TASK INSTRUCTIONS:
The lines wanted are those in the data below that include "heart".
==== GIVEN DATA ====
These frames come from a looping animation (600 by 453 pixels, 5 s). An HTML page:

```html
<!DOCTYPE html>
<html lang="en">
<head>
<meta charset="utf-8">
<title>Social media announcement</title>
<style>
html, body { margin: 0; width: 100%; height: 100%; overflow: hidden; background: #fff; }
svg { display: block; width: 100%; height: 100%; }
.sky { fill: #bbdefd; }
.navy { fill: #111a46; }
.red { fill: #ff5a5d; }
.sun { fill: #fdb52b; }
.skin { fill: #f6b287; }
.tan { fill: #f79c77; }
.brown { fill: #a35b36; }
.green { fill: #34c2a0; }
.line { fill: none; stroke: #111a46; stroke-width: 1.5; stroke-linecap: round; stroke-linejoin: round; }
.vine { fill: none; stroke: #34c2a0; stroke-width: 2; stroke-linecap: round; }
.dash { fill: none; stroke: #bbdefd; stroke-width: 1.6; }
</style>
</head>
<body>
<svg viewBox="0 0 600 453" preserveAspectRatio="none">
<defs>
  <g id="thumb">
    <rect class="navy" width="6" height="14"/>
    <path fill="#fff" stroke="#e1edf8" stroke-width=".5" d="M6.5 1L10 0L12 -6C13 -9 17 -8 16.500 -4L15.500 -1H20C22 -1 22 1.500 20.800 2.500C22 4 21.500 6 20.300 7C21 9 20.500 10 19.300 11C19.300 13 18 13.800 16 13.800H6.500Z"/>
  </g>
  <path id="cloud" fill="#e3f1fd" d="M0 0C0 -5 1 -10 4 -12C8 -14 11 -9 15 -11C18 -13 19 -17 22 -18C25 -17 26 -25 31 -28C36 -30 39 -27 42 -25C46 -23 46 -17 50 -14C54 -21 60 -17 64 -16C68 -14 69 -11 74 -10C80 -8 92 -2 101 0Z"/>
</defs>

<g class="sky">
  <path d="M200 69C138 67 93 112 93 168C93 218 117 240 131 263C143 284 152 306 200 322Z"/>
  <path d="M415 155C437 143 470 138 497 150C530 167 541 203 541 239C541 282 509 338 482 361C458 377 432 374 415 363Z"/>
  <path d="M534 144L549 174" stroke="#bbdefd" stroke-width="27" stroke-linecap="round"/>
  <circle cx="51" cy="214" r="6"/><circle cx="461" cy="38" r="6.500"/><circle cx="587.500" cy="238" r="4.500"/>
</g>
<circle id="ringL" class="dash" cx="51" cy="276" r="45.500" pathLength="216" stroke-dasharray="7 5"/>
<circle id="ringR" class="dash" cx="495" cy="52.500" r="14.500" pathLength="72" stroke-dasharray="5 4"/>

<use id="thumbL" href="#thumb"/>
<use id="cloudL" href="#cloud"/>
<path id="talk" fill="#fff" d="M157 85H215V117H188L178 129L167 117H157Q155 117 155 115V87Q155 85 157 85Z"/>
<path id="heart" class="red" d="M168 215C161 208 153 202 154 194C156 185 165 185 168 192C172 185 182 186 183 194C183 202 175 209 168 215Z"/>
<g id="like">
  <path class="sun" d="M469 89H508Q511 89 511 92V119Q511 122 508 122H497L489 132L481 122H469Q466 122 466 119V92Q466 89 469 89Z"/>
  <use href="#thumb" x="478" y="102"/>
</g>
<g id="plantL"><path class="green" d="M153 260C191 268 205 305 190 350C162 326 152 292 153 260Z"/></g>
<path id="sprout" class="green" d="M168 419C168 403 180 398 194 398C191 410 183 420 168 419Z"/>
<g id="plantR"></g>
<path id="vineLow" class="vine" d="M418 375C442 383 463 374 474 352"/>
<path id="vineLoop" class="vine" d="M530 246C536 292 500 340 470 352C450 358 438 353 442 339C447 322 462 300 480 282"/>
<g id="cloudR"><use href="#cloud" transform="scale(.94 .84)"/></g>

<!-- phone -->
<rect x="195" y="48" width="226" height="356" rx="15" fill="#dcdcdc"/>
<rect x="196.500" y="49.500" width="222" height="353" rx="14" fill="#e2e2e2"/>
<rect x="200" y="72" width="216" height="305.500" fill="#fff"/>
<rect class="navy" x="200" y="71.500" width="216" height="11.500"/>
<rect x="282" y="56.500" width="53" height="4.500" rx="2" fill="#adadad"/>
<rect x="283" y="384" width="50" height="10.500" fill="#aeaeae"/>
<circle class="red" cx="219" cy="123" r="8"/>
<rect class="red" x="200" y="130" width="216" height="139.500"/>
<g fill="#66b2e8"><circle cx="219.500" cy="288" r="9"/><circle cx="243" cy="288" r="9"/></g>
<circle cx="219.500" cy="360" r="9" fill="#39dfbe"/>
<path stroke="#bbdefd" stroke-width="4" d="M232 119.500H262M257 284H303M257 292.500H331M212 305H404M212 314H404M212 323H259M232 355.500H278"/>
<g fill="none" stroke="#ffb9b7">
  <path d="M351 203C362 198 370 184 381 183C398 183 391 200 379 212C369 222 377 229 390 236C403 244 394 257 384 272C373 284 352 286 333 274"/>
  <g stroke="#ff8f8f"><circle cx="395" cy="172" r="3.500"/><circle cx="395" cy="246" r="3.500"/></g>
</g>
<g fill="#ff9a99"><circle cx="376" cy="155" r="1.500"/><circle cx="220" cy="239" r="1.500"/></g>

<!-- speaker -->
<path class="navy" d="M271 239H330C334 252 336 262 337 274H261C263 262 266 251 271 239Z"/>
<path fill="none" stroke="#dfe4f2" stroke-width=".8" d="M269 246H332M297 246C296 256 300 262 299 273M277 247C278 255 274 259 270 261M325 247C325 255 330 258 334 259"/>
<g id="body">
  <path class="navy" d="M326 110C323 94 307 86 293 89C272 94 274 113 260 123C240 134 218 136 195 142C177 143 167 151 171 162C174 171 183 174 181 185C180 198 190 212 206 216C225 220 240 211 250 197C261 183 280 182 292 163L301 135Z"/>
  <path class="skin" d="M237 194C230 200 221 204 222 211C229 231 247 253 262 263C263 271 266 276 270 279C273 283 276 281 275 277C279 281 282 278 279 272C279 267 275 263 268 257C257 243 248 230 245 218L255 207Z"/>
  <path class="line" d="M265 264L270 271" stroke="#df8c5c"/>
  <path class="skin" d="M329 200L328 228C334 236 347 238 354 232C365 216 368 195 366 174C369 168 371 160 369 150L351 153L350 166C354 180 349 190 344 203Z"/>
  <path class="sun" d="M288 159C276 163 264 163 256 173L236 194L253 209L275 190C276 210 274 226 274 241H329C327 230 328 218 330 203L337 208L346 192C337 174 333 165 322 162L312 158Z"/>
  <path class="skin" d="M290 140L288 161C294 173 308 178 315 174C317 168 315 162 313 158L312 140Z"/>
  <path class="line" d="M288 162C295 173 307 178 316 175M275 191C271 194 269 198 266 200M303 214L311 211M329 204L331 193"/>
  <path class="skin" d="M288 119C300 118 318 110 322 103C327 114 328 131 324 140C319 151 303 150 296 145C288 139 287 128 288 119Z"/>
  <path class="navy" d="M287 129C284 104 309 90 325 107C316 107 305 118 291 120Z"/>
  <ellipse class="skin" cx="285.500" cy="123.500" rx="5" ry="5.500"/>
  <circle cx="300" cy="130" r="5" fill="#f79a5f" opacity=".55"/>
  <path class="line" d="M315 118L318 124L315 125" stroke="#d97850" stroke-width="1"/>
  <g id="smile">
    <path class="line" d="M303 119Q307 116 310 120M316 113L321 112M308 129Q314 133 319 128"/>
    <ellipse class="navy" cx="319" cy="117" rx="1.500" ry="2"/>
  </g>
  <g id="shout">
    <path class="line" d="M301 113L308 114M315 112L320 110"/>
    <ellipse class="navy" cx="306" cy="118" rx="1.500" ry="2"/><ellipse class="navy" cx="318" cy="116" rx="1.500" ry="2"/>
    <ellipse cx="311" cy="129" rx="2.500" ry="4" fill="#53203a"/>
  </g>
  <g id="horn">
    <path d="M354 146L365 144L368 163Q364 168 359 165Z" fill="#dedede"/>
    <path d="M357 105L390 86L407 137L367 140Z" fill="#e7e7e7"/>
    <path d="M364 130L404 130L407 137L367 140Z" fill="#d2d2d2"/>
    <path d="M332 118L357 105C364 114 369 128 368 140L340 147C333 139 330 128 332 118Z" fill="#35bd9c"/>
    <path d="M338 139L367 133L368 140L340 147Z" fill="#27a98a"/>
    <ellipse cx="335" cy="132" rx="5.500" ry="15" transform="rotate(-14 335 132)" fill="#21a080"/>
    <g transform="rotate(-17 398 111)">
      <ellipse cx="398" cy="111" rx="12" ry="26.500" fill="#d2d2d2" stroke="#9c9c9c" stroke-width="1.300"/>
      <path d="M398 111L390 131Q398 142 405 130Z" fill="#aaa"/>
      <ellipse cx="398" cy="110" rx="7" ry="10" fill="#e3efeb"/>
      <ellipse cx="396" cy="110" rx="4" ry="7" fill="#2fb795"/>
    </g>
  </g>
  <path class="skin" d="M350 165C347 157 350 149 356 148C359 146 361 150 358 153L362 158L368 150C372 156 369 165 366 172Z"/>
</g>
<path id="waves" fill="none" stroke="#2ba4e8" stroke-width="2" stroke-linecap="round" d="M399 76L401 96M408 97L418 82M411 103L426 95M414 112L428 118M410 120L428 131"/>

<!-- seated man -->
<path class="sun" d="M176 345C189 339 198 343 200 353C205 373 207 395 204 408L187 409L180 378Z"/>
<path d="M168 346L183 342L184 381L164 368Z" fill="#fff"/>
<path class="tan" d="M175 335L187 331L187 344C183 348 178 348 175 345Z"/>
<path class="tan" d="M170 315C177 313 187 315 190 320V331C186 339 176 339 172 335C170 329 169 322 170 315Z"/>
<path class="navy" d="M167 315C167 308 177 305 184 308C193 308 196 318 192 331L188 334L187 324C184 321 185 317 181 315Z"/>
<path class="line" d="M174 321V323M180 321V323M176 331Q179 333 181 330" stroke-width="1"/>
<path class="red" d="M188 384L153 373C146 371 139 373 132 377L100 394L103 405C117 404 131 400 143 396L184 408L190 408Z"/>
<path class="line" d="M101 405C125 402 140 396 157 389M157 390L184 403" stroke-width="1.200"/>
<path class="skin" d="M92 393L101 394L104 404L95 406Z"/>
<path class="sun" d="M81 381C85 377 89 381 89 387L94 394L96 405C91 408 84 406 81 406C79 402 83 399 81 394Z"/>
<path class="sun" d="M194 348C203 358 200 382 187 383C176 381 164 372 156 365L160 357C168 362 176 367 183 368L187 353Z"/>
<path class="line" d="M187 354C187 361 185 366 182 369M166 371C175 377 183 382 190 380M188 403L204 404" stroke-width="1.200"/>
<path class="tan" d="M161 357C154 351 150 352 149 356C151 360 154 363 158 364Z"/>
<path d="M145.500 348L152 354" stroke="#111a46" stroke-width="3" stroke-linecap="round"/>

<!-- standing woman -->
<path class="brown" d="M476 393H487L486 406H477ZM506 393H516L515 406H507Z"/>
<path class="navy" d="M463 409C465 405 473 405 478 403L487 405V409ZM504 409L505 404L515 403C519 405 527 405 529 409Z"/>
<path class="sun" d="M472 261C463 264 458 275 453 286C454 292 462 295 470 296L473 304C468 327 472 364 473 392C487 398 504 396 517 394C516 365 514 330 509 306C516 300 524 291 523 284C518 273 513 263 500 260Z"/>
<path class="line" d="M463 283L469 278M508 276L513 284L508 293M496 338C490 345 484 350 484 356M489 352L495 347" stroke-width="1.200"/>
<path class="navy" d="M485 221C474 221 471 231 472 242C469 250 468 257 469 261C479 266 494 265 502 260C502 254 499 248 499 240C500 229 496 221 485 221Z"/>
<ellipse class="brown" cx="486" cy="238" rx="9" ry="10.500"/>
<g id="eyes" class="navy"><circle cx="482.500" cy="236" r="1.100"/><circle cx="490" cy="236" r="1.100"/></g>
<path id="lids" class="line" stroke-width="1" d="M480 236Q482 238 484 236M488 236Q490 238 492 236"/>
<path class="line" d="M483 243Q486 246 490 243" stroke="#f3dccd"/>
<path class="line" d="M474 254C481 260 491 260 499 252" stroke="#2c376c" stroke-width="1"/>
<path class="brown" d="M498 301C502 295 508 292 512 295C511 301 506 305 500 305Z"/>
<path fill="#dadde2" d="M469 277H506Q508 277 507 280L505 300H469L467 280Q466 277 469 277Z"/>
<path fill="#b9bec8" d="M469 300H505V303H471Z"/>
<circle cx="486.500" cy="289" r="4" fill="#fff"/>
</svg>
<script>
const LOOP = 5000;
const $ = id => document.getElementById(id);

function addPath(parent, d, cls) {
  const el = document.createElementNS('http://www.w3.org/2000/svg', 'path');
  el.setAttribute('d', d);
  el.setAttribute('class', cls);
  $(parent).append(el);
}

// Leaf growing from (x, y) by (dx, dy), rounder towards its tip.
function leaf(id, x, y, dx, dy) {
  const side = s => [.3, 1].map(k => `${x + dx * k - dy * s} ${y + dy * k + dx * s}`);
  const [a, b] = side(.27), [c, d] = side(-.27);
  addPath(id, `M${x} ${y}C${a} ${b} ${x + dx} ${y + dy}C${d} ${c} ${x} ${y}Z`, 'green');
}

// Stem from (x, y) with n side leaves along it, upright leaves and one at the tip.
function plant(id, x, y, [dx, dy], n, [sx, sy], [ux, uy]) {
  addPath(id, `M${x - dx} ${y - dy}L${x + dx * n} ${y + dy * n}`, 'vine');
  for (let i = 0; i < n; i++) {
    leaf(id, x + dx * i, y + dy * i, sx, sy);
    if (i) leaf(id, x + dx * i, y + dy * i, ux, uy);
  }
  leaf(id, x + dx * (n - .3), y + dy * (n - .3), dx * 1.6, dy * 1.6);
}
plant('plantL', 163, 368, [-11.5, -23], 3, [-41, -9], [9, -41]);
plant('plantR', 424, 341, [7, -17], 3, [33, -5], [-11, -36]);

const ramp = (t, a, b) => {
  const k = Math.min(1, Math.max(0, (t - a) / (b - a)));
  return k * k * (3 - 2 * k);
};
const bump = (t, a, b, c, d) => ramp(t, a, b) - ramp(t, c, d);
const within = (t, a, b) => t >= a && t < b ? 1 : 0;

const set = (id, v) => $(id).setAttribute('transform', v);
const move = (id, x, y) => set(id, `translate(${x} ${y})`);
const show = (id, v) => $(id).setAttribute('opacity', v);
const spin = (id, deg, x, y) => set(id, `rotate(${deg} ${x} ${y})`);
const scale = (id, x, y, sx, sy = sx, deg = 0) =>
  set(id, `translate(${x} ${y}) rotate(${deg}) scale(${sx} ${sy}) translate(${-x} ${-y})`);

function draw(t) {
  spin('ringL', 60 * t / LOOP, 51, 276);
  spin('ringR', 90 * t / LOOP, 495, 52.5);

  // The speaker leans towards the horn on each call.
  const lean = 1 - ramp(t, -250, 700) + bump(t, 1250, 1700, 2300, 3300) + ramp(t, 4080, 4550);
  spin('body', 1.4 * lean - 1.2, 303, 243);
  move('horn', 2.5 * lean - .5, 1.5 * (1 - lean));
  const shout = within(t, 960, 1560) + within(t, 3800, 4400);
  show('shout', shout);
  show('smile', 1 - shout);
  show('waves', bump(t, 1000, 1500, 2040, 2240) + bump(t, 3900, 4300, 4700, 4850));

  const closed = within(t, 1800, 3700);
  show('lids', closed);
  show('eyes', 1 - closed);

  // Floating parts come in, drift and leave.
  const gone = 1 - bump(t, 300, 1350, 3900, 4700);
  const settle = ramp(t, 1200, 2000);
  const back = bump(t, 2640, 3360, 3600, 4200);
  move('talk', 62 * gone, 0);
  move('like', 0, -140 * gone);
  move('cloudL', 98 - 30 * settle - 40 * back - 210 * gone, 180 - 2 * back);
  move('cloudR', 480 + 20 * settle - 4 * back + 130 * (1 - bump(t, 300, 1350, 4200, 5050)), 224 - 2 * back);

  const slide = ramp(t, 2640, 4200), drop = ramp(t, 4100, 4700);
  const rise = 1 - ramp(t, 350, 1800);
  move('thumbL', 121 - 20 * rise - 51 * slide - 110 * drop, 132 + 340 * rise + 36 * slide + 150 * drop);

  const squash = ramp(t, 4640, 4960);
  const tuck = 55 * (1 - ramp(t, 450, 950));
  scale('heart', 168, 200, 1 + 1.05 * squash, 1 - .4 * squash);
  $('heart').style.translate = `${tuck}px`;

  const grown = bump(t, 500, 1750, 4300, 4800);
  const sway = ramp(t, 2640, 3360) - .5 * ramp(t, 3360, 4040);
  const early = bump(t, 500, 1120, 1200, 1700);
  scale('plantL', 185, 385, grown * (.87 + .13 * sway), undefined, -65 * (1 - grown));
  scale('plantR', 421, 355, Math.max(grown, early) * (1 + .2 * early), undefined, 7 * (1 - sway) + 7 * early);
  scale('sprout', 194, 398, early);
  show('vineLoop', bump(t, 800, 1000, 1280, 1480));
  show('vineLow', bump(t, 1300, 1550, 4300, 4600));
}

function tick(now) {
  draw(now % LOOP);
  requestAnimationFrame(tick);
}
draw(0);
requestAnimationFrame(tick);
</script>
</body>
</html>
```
====
ANSWER TO THE PROBLEM:
<path id="heart" class="red" d="M168 215C161 208 153 202 154 194C156 185 165 185 168 192C172 185 182 186 183 194C183 202 175 209 168 215Z"/>
  scale('heart', 168, 200, 1 + 1.05 * squash, 1 - .4 * squash);
  $('heart').style.translate = `${tuck}px`;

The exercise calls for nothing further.